By reading many different sources of information, you will come upon the conflicting information, and even though most people don't like conflicting information, researchers do, because they are searching for the truth, and the truth is often contained somewhere in that contradictory information. And if you are following any inaccurate info, wouldn't you want to know about it?


A Morse related blog post

Morse and I teach a lot of the same things, but on some issues, we differ, but these are not issues subject to opinion... they are clearly in the realm of objective facts. I take a "first things first" approach to health restoration. Morse does not. His approach is akin to the "do this to deal with this and do that to deal with that" approach used by the medical model, only Morse uses herbs. And he is against nutritional supplements (which should be a red flag but isn't to a lot of people who are ignorant of the facts surrounding nutritional supplements). These aspects of his teachings have the potential to harm people. Yes, the use of herbs can appear to help which is why herbs have their devoted fans, but if there was a better approach that also would have been helpful but with no downsides, isn't that preferable? Of course it is. But have you ever tried to convince someone who was helped by pharma drugs that there was also a downside to using them and they really weren't addressing the underlying cause of their problem, but your words fell on deaf ears (because the person was helped by the meds)? Well, it's the same conversation for me when I try to speak to those who are devoted to Morse because his herbs brought them relief. The herbs did not deal with the underlying cause of their problem, so on balance, not the best approach.

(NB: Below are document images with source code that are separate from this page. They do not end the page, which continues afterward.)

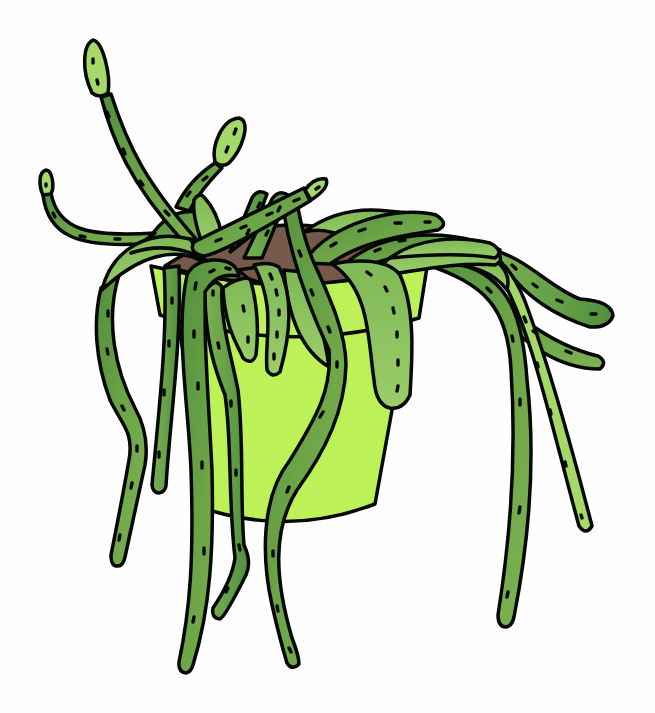
<!DOCTYPE html>
<html lang="en">
<head>
<meta charset="utf-8">
<title>Trailing potted plant</title>
<style>
:root{--paper:#fefefe;--ink:#050805;--pot:#bdf158;--soil:#75594a;--stem:#6ca447;--deep:#528f3d;--leaf:#8fc461;--bud:#a4d868}
html,body{margin:0;background:var(--paper);overflow:hidden}
svg{display:block;width:655px;height:713px}
.outlined{stroke:var(--ink);stroke-width:3.5;stroke-linejoin:round;stroke-linecap:round}
.pot{fill:var(--pot)}
.soil{fill:var(--soil)}
.stem{fill:url(#stem-shade)}
.deep{fill:url(#deep-shade)}
.leaf{fill:url(#leaf-shade)}
.bud{fill:var(--bud)}
.marks{fill:none;stroke:var(--ink);stroke-width:3.4;stroke-linecap:round}
.line{fill:none}
</style>
</head>
<body>
<svg viewBox="0 0 655 713" role="img" aria-label="Green trailing plant in a lime pot">
<defs>
<linearGradient id="stem-shade" x1="0" y1="0" x2="1" y2="1"><stop offset="0" stop-color="var(--deep)"/><stop offset=".5" stop-color="var(--stem)"/><stop offset="1" stop-color="#7db351"/></linearGradient>
<linearGradient id="deep-shade" x1="0" y1="0" x2="1" y2="0"><stop offset="0" stop-color="#7bb152"/><stop offset="1" stop-color="var(--deep)"/></linearGradient>
<linearGradient id="leaf-shade" x1="0" y1="0" x2="0" y2="1"><stop offset="0" stop-color="#7fb856"/><stop offset="1" stop-color="#9acd6a"/></linearGradient>
</defs>

<g id="flower-pot" class="outlined">
<path class="pot" d="M178 323L212 511Q295 535 375 504L408 322Z"/>
<path class="pot" d="M151 266L160 315Q290 357 419 318L427 267Q290 300 151 266Z"/>
<path class="soil" d="M165 266Q290 185 420 264Q290 304 165 266Z"/>
</g>

<g id="back-growth" class="outlined">
<path class="stem" d="M215 163Q189 180 176 207L189 211Q202 188 222 168Z"/>
<path class="bud" d="M239 118C222 119 211 146 215 162Q222 168 229 163C242 150 252 121 239 118Z"/>
<path class="stem" d="M150 238Q168 208 198 212L215 232L203 252Q175 245 150 238Z"/>
<path class="leaf" d="M194 200Q199 192 204 197Q217 211 222 235L202 243Q192 215 194 200Z"/>
<path class="stem" d="M101 97C112 139 130 183 180 238L197 240C147 184 128 147 111 94Z"/>
<path class="bud" d="M93 40C83 45 81 70 92 93Q100 99 108 93C111 75 103 42 93 40Z"/>
<path class="stem" d="M43 195C48 236 78 247 140 244L155 233C90 237 58 231 51 193Z"/>
<path class="bud" d="M46 170C38 172 39 187 43 195L51 194C55 186 52 170 46 170Z"/>
<path class="deep" d="M230 252L252 198Q258 188 267 194L252 235Z"/>
<path class="deep" d="M244 258L272 199Q279 189 288 195L262 258Z"/>
<path class="leaf" d="M304 232Q340 205 388 211L420 214L350 240Q326 226 304 232Z"/>
<path class="stem" d="M303 263C330 222 400 205 436 215Q450 224 438 230C400 236 360 242 330 264Z"/>
<path class="stem" d="M345 264C375 237 425 228 475 241L500 250L455 256Q390 252 365 268Z"/>
</g>

<g id="right-trailers" class="outlined">
<path class="deep" d="M492 250C525 257 552 289 580 299Q612 301 613 316Q608 328 590 327C556 316 526 298 505 267Z"/>
<path class="stem" d="M470 270C505 309 550 345 598 356Q608 362 600 369C558 369 520 342 495 308Z"/>
<path class="bud" d="M500 276C530 325 550 420 579 526Q586 536 592 526C575 460 550 370 530 315Q520 284 505 266Z"/>
<path class="stem" d="M425 264C484 284 508 306 511 370C517 460 510 540 498 615Q498 627 506 627Q512 626 514 617C531 530 535 450 527 380C523 320 511 278 460 264Z"/>
<path class="leaf" d="M440 264Q488 264 507 290Q512 271 492 258Z"/>
<path class="leaf" d="M385 262C402 245 450 238 497 252Q505 260 495 265C460 262 425 269 399 273Q380 272 385 262Z"/>
<path class="leaf" d="M390 258C415 239 455 235 490 243Q505 251 495 258C460 252 420 255 390 258Z"/>
</g>

<g id="front-growth" class="outlined">
<path class="leaf" d="M284 270C288 320 304 352 329 367C324 327 311 298 302 272Z"/>
<path class="stem" d="M284 214C292 260 310 310 329 350C332 388 318 415 290 460C260 498 262 560 272 605Q280 640 287 663Q292 671 299 664Q299 656 292 638C275 580 272 530 297 490C326 450 345 410 346 365C346 330 326 290 314 263Q304 240 298 208Z"/>
<path class="leaf" d="M332 264C350 260 387 257 400 275C416 310 412 360 410 395Q403 410 390 408Q376 405 374 380C368 340 370 289 332 264Z"/>
<path class="deep" d="M164 268C168 330 160 400 152 485Q153 493 159 493Q165 492 166 486C170 420 182 340 179 266Z"/>
<path class="stem" d="M101 288C93 320 95 360 110 400C122 425 134 432 129 460Q122 500 111 555Q111 567 118 566Q123 566 125 557L145 465Q150 435 135 408C115 370 105 320 119 275Z"/>
<path class="leaf" d="M102 290C112 248 150 229 190 239L207 264C176 244 138 256 102 290Z"/>
<path class="line" d="M131 253Q170 240 206 260"/>
<path class="stem" d="M304 188L194 242Q188 252 203 256Q220 255 310 201Z"/>
<path class="bud" d="M305 190Q314 177 326 179Q330 188 311 200Z"/>
<path class="leaf" d="M223 288C225 330 239 347 243 358Q252 366 256 355C260 320 255 295 250 278Q235 278 223 288Z"/>
<path class="soil" d="M238 270L257 267L261 283L249 279Z"/>
<path class="leaf" d="M254 265Q269 261 279 267C295 300 289 340 280 372Q272 379 267 370C264 340 277 309 254 265Z"/>
<path class="stem" d="M187 275C175 330 188 400 191 470C194 560 190 610 179 662Q178 672 186 673Q191 672 193 665C210 610 214 550 212 470C208 390 203 330 206 292Q215 272 239 276Q236 259 212 260Q193 262 187 275Z"/>
<path class="deep" d="M205 292C205 340 215 370 225 395C232 440 228 500 235 558Q232 580 213 608Q211 618 220 619Q225 617 246 575Q252 562 244 545C240 500 244 440 238 390C230 350 220 320 222 287Q215 276 205 292Z"/>
</g>

<g id="leaf-marks" class="marks">
<path d="M93 59v4M97 80l1 4M107 112l2 5M123 149l2 5M140 181l3 4M165 211l4 4M46 184v2M53 213l2 4M80 236l5 1M115 239h5M236 129l-2 5M228 147l-2 5M207 177l-4 3M190 192l-3 4"/>
<path d="M319 187l-3 2M299 199l-5 2M272 213l-5 2M246 226l-5 2M221 239l-5 2M260 203l-2 4M280 207l-2 4M249 230l-2 4M268 231l-2 4"/>
<path d="M108 311v5M107 349l1 5M122 406l2 4M137 446v5M132 483l-1 5M120 535l-1 5M172 298v5M169 341v5M164 390v5M159 452v5"/>
<path d="M196 283l-1 6M194 331v6M198 383v6M202 462v6M204 548v6M194 617l-1 5M213 291v4M218 343l1 5M231 401v5M236 470v5M239 545l1 5M228 588l-2 4M210 272l4-2M226 268l4 1"/>
<path d="M243 306l1 5M248 337v5M270 274l2 5M276 290l1 5M279 310v5M277 332v5M274 354v5M299 251l2 5M311 290l2 5M328 327l2 5M337 362v5M323 412l-3 5M289 487l-2 5M273 551v5M277 606l1 5M289 648l2 4"/>
<path d="M367 272l4 3M385 287l2 4M393 308l1 5M397 332v5M398 360v5M398 386l-1 5M336 243l-5 3M365 229l-6 2M401 223h-6M430 222h-5M405 240l-6 1M380 249l-5 2M512 265l4 4M533 284l4 3M557 300l5 2M591 314h5M533 331l4 3M566 351l5 2"/>
<path d="M487 288l4 4M512 336l1 5M520 399v6M520 507l-1 6M508 592l-1 5M524 317l2 5M537 363l1 4M550 410l1 4M565 462l1 4M581 515l1 3"/>
</g>
</svg>
</body>
</html>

Morse' iodine misinformation

"Too much iodine can disrupt thyroid function..."

This is incorrect. Morse has demonstrated in his videos that he is "iodine illiterate". It is obvious (to an iodine literate practitioner) that he has not taken the time to research the subject thoroughly. His definition of "too much iodine" does not square with reality. And a normal amount of iodine can harm the body if the person was also low in iodine's co-factor nutrients. But he doesn't know this because he is not iodine literate.

"Intakes of up to 500 micrograms a day of iodine are unlikely to cause harm."

What about the women with breast cancer who are taking 400 times that amount (200 mg a day) and who aren't negatively affected, and instead it helps resolve their breast cancer (and does not harm their thyroid). And what about all the people who've normalized their iodine levels and are taking 24 times that amount (12 mg) on a daily basis as a maintenance amount for years with no damage to their thyroids? And BTW, 12 mg is 80 times the RDI for iodine. Hmmm.

"Great sources of iodine are: figs, cranberries, strawberries, prunes, beans (lima, green, spring), seaweed, spinach, almonds, broccoli, fennel, whole grains, kale, watercress, coconut oil, organic potatoes w/skin."

This demonstrates that he and his assistants don't know what they are talking about. That should say, "The foods that should be good sources of iodine but aren't are...". How do we know this? Easy! Nutritional assays. You can't argue with those, but the people who choose to believe what they want to believe will. Amazing. The one exception is seaweed, but it must be fresh (wet) seaweed, like the Japanese eat. Dried seaweed contains no iodine. But fresh seaweed only contains a maintenance amount of iodine, not a therapeutic amount needed to address an iodine deficiency.

"...the best plants - plants grown on iodine-rich soil…"

Where are these soils? They don't exist. They did 100,000 years ago (but not everywhere), but today they don't; not any agri-industry soils. How do we know for 100% sure? Soil assays... i.e., science. And empirically we can know this from all those people who eat all the foods mentioned above that Morse and his assistants list as "great" sources of iodine, but these people have iodine deficiencies.

"If you need my help w/natural healing, transitioning to #vegan / raw / #fruitarian detox #diet, or iridology, contact me..."

Just thought I'd throw this in for good measure...



Here are a few articles that shine a light on this important topic...